== Task prompt ==
How many lines in the records below hold the string "height"? Please answer with the number and nothing more.

== Dataset entries ==
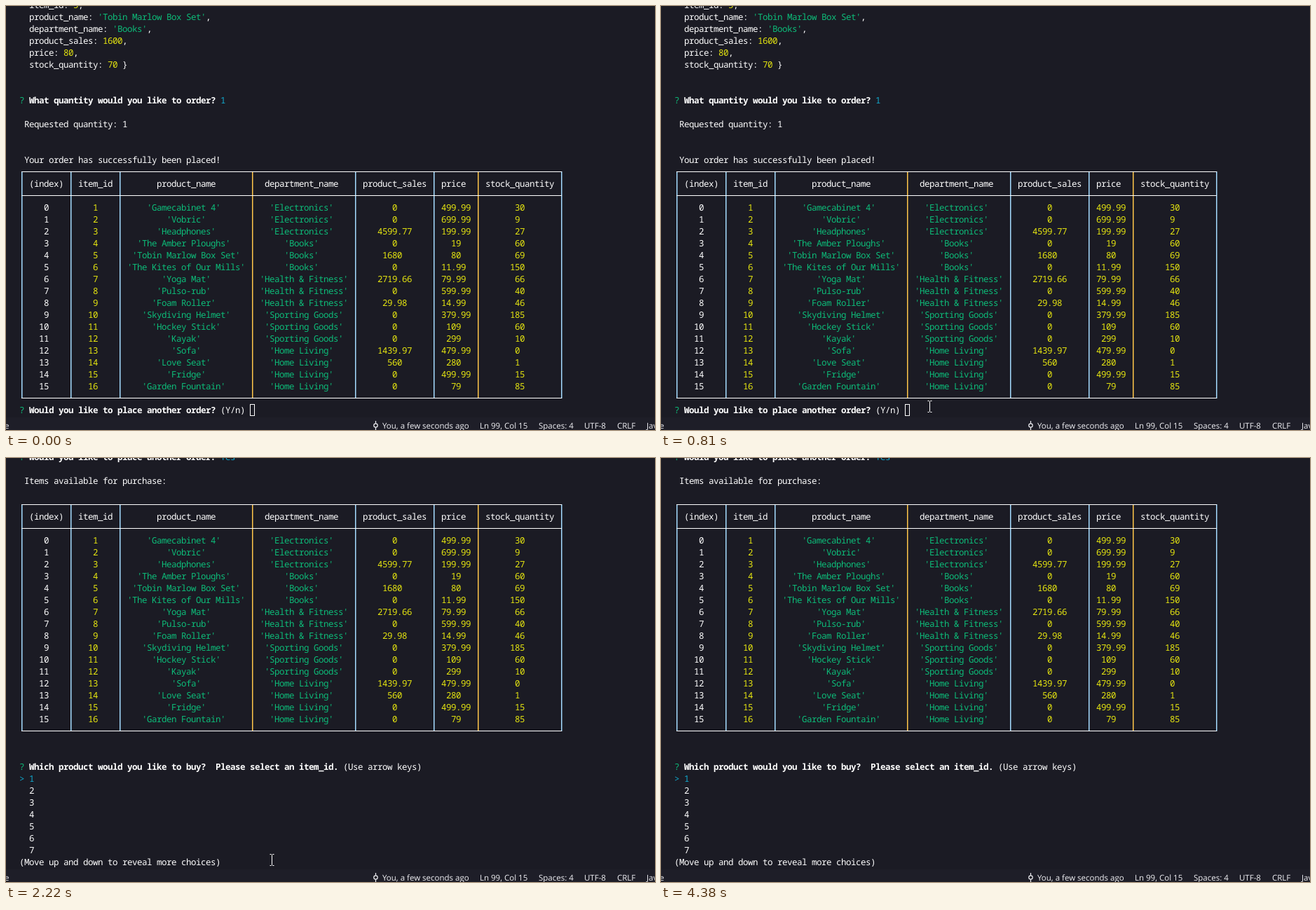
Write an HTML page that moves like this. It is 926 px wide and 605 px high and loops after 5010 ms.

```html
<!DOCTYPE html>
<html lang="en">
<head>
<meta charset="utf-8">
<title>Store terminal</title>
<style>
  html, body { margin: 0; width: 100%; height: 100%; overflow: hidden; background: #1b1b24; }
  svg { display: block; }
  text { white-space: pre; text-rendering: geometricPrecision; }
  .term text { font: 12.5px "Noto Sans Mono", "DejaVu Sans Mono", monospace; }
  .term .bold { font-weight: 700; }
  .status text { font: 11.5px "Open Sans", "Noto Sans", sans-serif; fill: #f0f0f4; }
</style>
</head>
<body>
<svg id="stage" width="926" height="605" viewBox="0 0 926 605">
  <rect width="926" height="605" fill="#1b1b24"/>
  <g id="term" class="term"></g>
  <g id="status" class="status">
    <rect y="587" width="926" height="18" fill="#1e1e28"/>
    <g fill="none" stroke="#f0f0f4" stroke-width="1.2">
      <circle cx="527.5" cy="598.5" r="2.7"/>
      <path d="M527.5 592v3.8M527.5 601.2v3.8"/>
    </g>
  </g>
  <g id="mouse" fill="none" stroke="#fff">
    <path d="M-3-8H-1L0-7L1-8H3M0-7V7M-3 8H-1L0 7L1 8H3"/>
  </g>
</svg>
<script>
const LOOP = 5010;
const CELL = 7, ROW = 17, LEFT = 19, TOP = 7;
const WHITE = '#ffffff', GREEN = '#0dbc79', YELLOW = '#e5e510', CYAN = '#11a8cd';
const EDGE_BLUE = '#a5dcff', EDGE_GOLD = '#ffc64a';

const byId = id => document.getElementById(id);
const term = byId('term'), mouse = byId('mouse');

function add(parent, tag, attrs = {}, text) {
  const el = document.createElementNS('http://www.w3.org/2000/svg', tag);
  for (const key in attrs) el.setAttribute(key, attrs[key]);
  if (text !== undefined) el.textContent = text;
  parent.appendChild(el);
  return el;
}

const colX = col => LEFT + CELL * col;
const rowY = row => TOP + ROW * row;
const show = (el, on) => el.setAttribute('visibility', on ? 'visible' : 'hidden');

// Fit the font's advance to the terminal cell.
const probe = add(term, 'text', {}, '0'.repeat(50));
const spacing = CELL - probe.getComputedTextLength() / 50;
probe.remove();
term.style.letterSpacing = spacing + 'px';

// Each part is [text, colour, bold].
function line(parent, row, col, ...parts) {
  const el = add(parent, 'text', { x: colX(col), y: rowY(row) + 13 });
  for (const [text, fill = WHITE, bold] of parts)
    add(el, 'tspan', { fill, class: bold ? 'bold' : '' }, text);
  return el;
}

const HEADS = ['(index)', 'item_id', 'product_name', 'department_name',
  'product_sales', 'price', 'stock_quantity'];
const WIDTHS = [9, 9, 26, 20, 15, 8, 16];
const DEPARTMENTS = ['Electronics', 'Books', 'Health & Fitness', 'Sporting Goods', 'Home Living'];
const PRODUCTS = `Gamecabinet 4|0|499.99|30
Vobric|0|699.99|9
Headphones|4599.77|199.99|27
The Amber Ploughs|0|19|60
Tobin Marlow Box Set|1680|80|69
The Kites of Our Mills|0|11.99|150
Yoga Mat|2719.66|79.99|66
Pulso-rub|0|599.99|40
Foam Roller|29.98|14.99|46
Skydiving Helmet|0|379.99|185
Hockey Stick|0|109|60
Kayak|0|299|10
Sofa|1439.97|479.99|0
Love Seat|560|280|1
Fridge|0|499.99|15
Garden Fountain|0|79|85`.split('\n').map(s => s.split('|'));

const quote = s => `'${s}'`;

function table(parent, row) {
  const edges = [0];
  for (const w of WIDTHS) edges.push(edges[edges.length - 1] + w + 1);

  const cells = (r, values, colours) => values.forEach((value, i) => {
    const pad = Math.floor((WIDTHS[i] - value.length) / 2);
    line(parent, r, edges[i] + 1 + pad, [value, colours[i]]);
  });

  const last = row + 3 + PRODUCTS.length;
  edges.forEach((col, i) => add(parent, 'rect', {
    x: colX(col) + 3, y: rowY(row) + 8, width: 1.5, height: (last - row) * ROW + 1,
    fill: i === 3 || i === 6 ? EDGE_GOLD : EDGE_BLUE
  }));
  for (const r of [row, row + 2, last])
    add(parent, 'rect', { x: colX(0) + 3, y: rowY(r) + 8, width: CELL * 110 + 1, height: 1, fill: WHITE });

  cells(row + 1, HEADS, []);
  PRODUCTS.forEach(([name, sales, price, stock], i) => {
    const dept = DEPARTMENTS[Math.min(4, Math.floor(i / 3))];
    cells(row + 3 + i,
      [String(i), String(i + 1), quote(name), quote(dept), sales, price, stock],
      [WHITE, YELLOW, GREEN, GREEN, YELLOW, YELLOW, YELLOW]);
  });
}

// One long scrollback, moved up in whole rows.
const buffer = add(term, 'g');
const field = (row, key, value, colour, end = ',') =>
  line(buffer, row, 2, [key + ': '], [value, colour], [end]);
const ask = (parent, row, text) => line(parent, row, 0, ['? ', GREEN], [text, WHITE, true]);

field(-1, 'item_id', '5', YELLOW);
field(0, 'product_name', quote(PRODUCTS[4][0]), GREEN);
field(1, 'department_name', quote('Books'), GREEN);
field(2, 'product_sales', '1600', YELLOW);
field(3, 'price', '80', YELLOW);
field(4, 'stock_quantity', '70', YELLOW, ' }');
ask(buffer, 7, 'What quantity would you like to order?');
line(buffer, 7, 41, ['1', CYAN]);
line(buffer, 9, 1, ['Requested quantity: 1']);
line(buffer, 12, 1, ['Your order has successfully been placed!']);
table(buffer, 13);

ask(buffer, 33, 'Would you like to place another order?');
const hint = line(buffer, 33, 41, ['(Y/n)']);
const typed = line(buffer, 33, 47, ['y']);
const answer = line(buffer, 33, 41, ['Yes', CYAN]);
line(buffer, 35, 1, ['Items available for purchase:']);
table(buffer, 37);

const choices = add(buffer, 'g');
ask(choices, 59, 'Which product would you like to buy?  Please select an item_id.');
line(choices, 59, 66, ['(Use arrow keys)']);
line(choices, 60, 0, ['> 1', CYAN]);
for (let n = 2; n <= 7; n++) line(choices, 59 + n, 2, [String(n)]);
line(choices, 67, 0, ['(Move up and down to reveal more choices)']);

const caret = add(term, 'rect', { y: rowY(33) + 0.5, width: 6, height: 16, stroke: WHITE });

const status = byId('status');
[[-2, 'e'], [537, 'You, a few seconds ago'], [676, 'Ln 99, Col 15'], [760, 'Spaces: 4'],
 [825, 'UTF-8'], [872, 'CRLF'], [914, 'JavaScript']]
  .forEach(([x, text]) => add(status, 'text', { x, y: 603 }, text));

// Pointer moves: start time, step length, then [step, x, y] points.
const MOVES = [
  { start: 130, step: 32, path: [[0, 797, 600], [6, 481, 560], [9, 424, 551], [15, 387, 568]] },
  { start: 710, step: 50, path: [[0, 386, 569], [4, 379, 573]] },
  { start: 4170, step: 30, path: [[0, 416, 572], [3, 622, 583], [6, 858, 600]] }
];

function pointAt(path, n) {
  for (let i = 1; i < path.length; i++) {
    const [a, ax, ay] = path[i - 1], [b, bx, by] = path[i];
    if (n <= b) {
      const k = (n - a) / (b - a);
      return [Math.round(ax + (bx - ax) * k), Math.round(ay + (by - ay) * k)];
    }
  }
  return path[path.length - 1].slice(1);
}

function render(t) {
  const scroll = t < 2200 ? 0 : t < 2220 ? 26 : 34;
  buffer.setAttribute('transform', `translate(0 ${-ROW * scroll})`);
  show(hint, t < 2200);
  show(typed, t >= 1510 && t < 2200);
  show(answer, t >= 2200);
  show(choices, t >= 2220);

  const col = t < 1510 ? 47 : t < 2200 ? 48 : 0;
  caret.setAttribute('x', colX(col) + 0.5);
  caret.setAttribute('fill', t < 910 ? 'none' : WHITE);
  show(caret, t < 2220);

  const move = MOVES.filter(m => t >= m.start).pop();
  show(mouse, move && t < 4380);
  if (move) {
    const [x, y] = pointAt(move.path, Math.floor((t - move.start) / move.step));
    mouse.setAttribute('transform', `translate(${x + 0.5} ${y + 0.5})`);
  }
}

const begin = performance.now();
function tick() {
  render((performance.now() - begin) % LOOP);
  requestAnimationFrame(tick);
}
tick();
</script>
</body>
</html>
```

== Finished exercise ==
7